Give the entries again exactly; drop the pictures.

━━━━━━━━━━━━━━━━━━━━

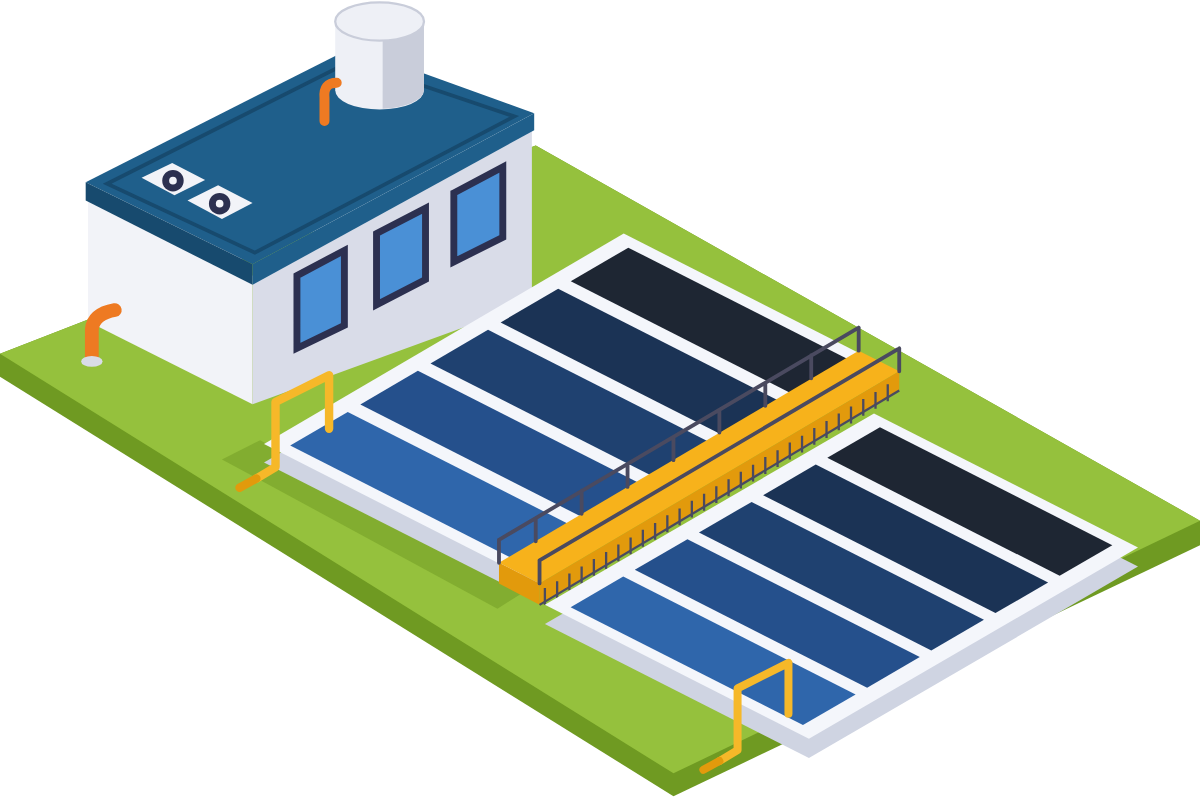
<!DOCTYPE html>
<html lang="en">
<head>
<meta charset="utf-8">
<title>Water Treatment Plant</title>
<style>
  :root {
    --grass-top: #95c13d;
    --grass-side: #6f9a22;
    --grass-shade: #82ad30;
    --roof: #1f5f8b;
    --roof-edge: #174a6e;
    --wall-light: #f2f3f8;
    --wall-shade: #d9dce8;
    --window-frame: #2c3050;
    --window-glass: #4a90d6;
    --frame-white: #f4f6fb;
    --frame-side: #cfd4e2;
    --channel-1: #2f66ab;
    --channel-2: #25508c;
    --channel-3: #1f4170;
    --channel-4: #1b3355;
    --channel-5: #1e2633;
    --walkway: #f7b21b;
    --walkway-side: #e29a0c;
    --rail: #4a4a60;
    --pipe-yellow: #f6b829;
    --pipe-orange: #ee7a22;
    --tank-white: #eef0f6;
    --tank-shade: #c9cdda;
    --page: #ffffff;
  }
  html, body { margin: 0; padding: 0; overflow: hidden; background: var(--page); }
  .canvas { width: 1200px; height: 807px; display: block; }
</style>
</head>
<body>
<svg class="canvas" viewBox="0 0 1568 1054" preserveAspectRatio="none" xmlns="http://www.w3.org/2000/svg">
  <defs>
    <g id="settling-tank">
      <rect x="0" y="0" width="1" height="1" fill="var(--frame-white)"/>
      <rect x="0.03" y="0.06" width="0.16" height="0.88" fill="var(--channel-1)"/>
      <rect x="0.225" y="0.06" width="0.16" height="0.88" fill="var(--channel-2)"/>
      <rect x="0.42" y="0.06" width="0.16" height="0.88" fill="var(--channel-3)"/>
      <rect x="0.615" y="0.06" width="0.16" height="0.88" fill="var(--channel-4)"/>
      <rect x="0.81" y="0.06" width="0.16" height="0.88" fill="var(--channel-5)"/>
    </g>
    <g id="tank-wall">
      <rect x="0" y="0" width="1" height="1" fill="var(--frame-side)"/>
    </g>
    <g id="inlet-pipe" fill="none" stroke="var(--pipe-yellow)" stroke-width="11" stroke-linejoin="round" stroke-linecap="round">
      <path d="M0 120 L25 105 L25 20 L95 -15 L95 55"/>
      <path d="M0 120 L-22 132" stroke="var(--walkway-side)"/>
    </g>
  </defs>

  <g id="ground">
    <polygon points="0,462 700,190 1568,680 1568,712 880,1040 0,492" fill="var(--grass-side)"/>
    <polygon points="0,462 700,190 1568,680 880,1010" fill="var(--grass-top)"/>
    <polygon points="290,600 340,575 690,770 650,795" fill="var(--grass-shade)"/>
  </g>

  <g id="plant-building">
    <polygon points="115,255 330,360 330,528 115,420" fill="var(--wall-light)"/>
    <polygon points="330,360 695,160 695,395 330,528" fill="var(--wall-shade)"/>
    <polygon points="112,238 460,62 698,148 330,345" fill="var(--roof)"/>
    <polygon points="112,238 330,345 330,372 112,262" fill="var(--roof-edge)"/>
    <polygon points="330,345 698,148 698,170 330,372" fill="var(--roof)"/>
    <polygon points="140,240 458,80 672,152 333,330" fill="none" stroke="var(--roof-edge)" stroke-width="5"/>
    <g id="roof-vents" fill="var(--wall-light)">
      <polygon points="185,232 225,213 268,235 228,255"/>
      <polygon points="245,262 285,242 330,265 290,286"/>
      <circle cx="226" cy="236" r="14" fill="var(--window-frame)"/>
      <circle cx="226" cy="236" r="5" fill="var(--wall-light)"/>
      <circle cx="287" cy="266" r="14" fill="var(--window-frame)"/>
      <circle cx="287" cy="266" r="5" fill="var(--wall-light)"/>
    </g>
    <g id="roof-tank">
      <path d="M438 28 L438 118 A58 25 0 0 0 554 118 L554 28 Z" fill="var(--tank-white)"/>
      <path d="M500 30 L500 142 A58 25 0 0 0 554 118 L554 28 Z" fill="var(--tank-shade)"/>
      <ellipse cx="496" cy="28" rx="58" ry="25" fill="var(--tank-white)" stroke="var(--tank-shade)" stroke-width="3"/>
      <path d="M440 108 Q422 108 424 128 L424 158" fill="none" stroke="var(--pipe-orange)" stroke-width="13" stroke-linecap="round"/>
    </g>
    <g id="windows" fill="var(--window-glass)" stroke="var(--window-frame)" stroke-width="9">
      <polygon points="388,360 450,327 450,425 388,455"/>
      <polygon points="492,305 556,272 556,365 492,398"/>
      <polygon points="593,252 657,218 657,310 593,342"/>
    </g>
    <g id="outlet-pipe" fill="none" stroke="var(--pipe-orange)" stroke-width="18" stroke-linecap="round">
      <path d="M150 405 Q122 410 120 430 L120 468"/>
    </g>
    <ellipse cx="120" cy="472" rx="14" ry="7" fill="var(--wall-shade)"/>
  </g>

  <g id="back-basin">
    <use href="#tank-wall" transform="matrix(470,-275,335,170,345,604)"/>
    <use href="#settling-tank" transform="matrix(470,-275,335,170,345,580)"/>
    <use href="#inlet-pipe" transform="translate(335,505)"/>
  </g>

  <g id="walkway">
    <polygon points="652,735 1122,458 1175,485 705,762" fill="var(--walkway)"/>
    <polygon points="652,735 705,762 705,790 652,762" fill="var(--walkway-side)"/>
    <polygon points="705,762 1175,485 1175,510 705,790" fill="var(--walkway-side)"/>
    <path d="M705 790 L1175 510" stroke="var(--rail)" stroke-width="3"/>
    <path d="M712 768 L712 790 M728 759 L728 781 M744 749 L744 771 M760 740 L760 762 M776 730 L776 752 M792 721 L792 743 M808 711 L808 733 M824 702 L824 724 M840 692 L840 714 M856 683 L856 705 M872 673 L872 695 M888 664 L888 686 M904 654 L904 676 M920 645 L920 667 M936 635 L936 657 M952 626 L952 648 M968 616 L968 638 M984 607 L984 629 M1000 597 L1000 619 M1016 588 L1016 610 M1032 578 L1032 600 M1048 569 L1048 591 M1064 559 L1064 581 M1080 550 L1080 572 M1096 540 L1096 562 M1112 531 L1112 553 M1128 521 L1128 543 M1144 512 L1144 534 M1160 502 L1160 524" stroke="var(--rail)" stroke-width="3"/>
    <g fill="none" stroke="var(--rail)" stroke-width="5" stroke-linecap="round">
      <path d="M652 705 L1122 428 M652 705 L652 735 M700 677 L700 707 M760 641 L760 671 M820 606 L820 636 M880 571 L880 601 M940 535 L940 565 M1000 500 L1000 530 M1060 464 L1060 494 M1122 428 L1122 458"/>
      <path d="M705 732 L1175 455 M705 732 L705 762 M1175 455 L1175 485"/>
    </g>
  </g>

  <g id="front-basin">
    <use href="#tank-wall" transform="matrix(430,-250,345,175,712,815)"/>
    <use href="#settling-tank" transform="matrix(430,-250,345,175,712,790)"/>
    <use href="#inlet-pipe" transform="translate(940,880) scale(0.95)"/>
  </g>
</svg>
</body>
</html>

━━━━━━━━━━━━━━━━━━━━

FINAL ANSWER:
<!DOCTYPE html>
<html lang="en">
<head>
<meta charset="utf-8">
<title>Water Treatment Plant</title>
<style>
  :root {
    --grass-top: #95c13d;
    --grass-side: #6f9a22;
    --grass-shade: #82ad30;
    --roof: #1f5f8b;
    --roof-edge: #174a6e;
    --wall-light: #f2f3f8;
    --wall-shade: #d9dce8;
    --window-frame: #2c3050;
    --window-glass: #4a90d6;
    --frame-white: #f4f6fb;
    --frame-side: #cfd4e2;
    --channel-1: #2f66ab;
    --channel-2: #25508c;
    --channel-3: #1f4170;
    --channel-4: #1b3355;
    --channel-5: #1e2633;
    --walkway: #f7b21b;
    --walkway-side: #e29a0c;
    --rail: #4a4a60;
    --pipe-yellow: #f6b829;
    --pipe-orange: #ee7a22;
    --tank-white: #eef0f6;
    --tank-shade: #c9cdda;
    --page: #ffffff;
  }
  html, body { margin: 0; padding: 0; overflow: hidden; background: var(--page); }
  .canvas { width: 1200px; height: 807px; display: block; }
</style>
</head>
<body>
<svg class="canvas" viewBox="0 0 1568 1054" preserveAspectRatio="none" xmlns="http://www.w3.org/2000/svg">
  <defs>
    <g id="settling-tank">
      <rect x="0" y="0" width="1" height="1" fill="var(--frame-white)"/>
      <rect x="0.03" y="0.06" width="0.16" height="0.88" fill="var(--channel-1)"/>
      <rect x="0.225" y="0.06" width="0.16" height="0.88" fill="var(--channel-2)"/>
      <rect x="0.42" y="0.06" width="0.16" height="0.88" fill="var(--channel-3)"/>
      <rect x="0.615" y="0.06" width="0.16" height="0.88" fill="var(--channel-4)"/>
      <rect x="0.81" y="0.06" width="0.16" height="0.88" fill="var(--channel-5)"/>
    </g>
    <g id="tank-wall">
      <rect x="0" y="0" width="1" height="1" fill="var(--frame-side)"/>
    </g>
    <g id="inlet-pipe" fill="none" stroke="var(--pipe-yellow)" stroke-width="11" stroke-linejoin="round" stroke-linecap="round">
      <path d="M0 120 L25 105 L25 20 L95 -15 L95 55"/>
      <path d="M0 120 L-22 132" stroke="var(--walkway-side)"/>
    </g>
  </defs>

  <g id="ground">
    <polygon points="0,462 700,190 1568,680 1568,712 880,1040 0,492" fill="var(--grass-side)"/>
    <polygon points="0,462 700,190 1568,680 880,1010" fill="var(--grass-top)"/>
    <polygon points="290,600 340,575 690,770 650,795" fill="var(--grass-shade)"/>
  </g>

  <g id="plant-building">
    <polygon points="115,255 330,360 330,528 115,420" fill="var(--wall-light)"/>
    <polygon points="330,360 695,160 695,395 330,528" fill="var(--wall-shade)"/>
    <polygon points="112,238 460,62 698,148 330,345" fill="var(--roof)"/>
    <polygon points="112,238 330,345 330,372 112,262" fill="var(--roof-edge)"/>
    <polygon points="330,345 698,148 698,170 330,372" fill="var(--roof)"/>
    <polygon points="140,240 458,80 672,152 333,330" fill="none" stroke="var(--roof-edge)" stroke-width="5"/>
    <g id="roof-vents" fill="var(--wall-light)">
      <polygon points="185,232 225,213 268,235 228,255"/>
      <polygon points="245,262 285,242 330,265 290,286"/>
      <circle cx="226" cy="236" r="14" fill="var(--window-frame)"/>
      <circle cx="226" cy="236" r="5" fill="var(--wall-light)"/>
      <circle cx="287" cy="266" r="14" fill="var(--window-frame)"/>
      <circle cx="287" cy="266" r="5" fill="var(--wall-light)"/>
    </g>
    <g id="roof-tank">
      <path d="M438 28 L438 118 A58 25 0 0 0 554 118 L554 28 Z" fill="var(--tank-white)"/>
      <path d="M500 30 L500 142 A58 25 0 0 0 554 118 L554 28 Z" fill="var(--tank-shade)"/>
      <ellipse cx="496" cy="28" rx="58" ry="25" fill="var(--tank-white)" stroke="var(--tank-shade)" stroke-width="3"/>
      <path d="M440 108 Q422 108 424 128 L424 158" fill="none" stroke="var(--pipe-orange)" stroke-width="13" stroke-linecap="round"/>
    </g>
    <g id="windows" fill="var(--window-glass)" stroke="var(--window-frame)" stroke-width="9">
      <polygon points="388,360 450,327 450,425 388,455"/>
      <polygon points="492,305 556,272 556,365 492,398"/>
      <polygon points="593,252 657,218 657,310 593,342"/>
    </g>
    <g id="outlet-pipe" fill="none" stroke="var(--pipe-orange)" stroke-width="18" stroke-linecap="round">
      <path d="M150 405 Q122 410 120 430 L120 468"/>
    </g>
    <ellipse cx="120" cy="472" rx="14" ry="7" fill="var(--wall-shade)"/>
  </g>

  <g id="back-basin">
    <use href="#tank-wall" transform="matrix(470,-275,335,170,345,604)"/>
    <use href="#settling-tank" transform="matrix(470,-275,335,170,345,580)"/>
    <use href="#inlet-pipe" transform="translate(335,505)"/>
  </g>

  <g id="walkway">
    <polygon points="652,735 1122,458 1175,485 705,762" fill="var(--walkway)"/>
    <polygon points="652,735 705,762 705,790 652,762" fill="var(--walkway-side)"/>
    <polygon points="705,762 1175,485 1175,510 705,790" fill="var(--walkway-side)"/>
    <path d="M705 790 L1175 510" stroke="var(--rail)" stroke-width="3"/>
    <path d="M712 768 L712 790 M728 759 L728 781 M744 749 L744 771 M760 740 L760 762 M776 730 L776 752 M792 721 L792 743 M808 711 L808 733 M824 702 L824 724 M840 692 L840 714 M856 683 L856 705 M872 673 L872 695 M888 664 L888 686 M904 654 L904 676 M920 645 L920 667 M936 635 L936 657 M952 626 L952 648 M968 616 L968 638 M984 607 L984 629 M1000 597 L1000 619 M1016 588 L1016 610 M1032 578 L1032 600 M1048 569 L1048 591 M1064 559 L1064 581 M1080 550 L1080 572 M1096 540 L1096 562 M1112 531 L1112 553 M1128 521 L1128 543 M1144 512 L1144 534 M1160 502 L1160 524" stroke="var(--rail)" stroke-width="3"/>
    <g fill="none" stroke="var(--rail)" stroke-width="5" stroke-linecap="round">
      <path d="M652 705 L1122 428 M652 705 L652 735 M700 677 L700 707 M760 641 L760 671 M820 606 L820 636 M880 571 L880 601 M940 535 L940 565 M1000 500 L1000 530 M1060 464 L1060 494 M1122 428 L1122 458"/>
      <path d="M705 732 L1175 455 M705 732 L705 762 M1175 455 L1175 485"/>
    </g>
  </g>

  <g id="front-basin">
    <use href="#tank-wall" transform="matrix(430,-250,345,175,712,815)"/>
    <use href="#settling-tank" transform="matrix(430,-250,345,175,712,790)"/>
    <use href="#inlet-pipe" transform="translate(940,880) scale(0.95)"/>
  </g>
</svg>
</body>
</html>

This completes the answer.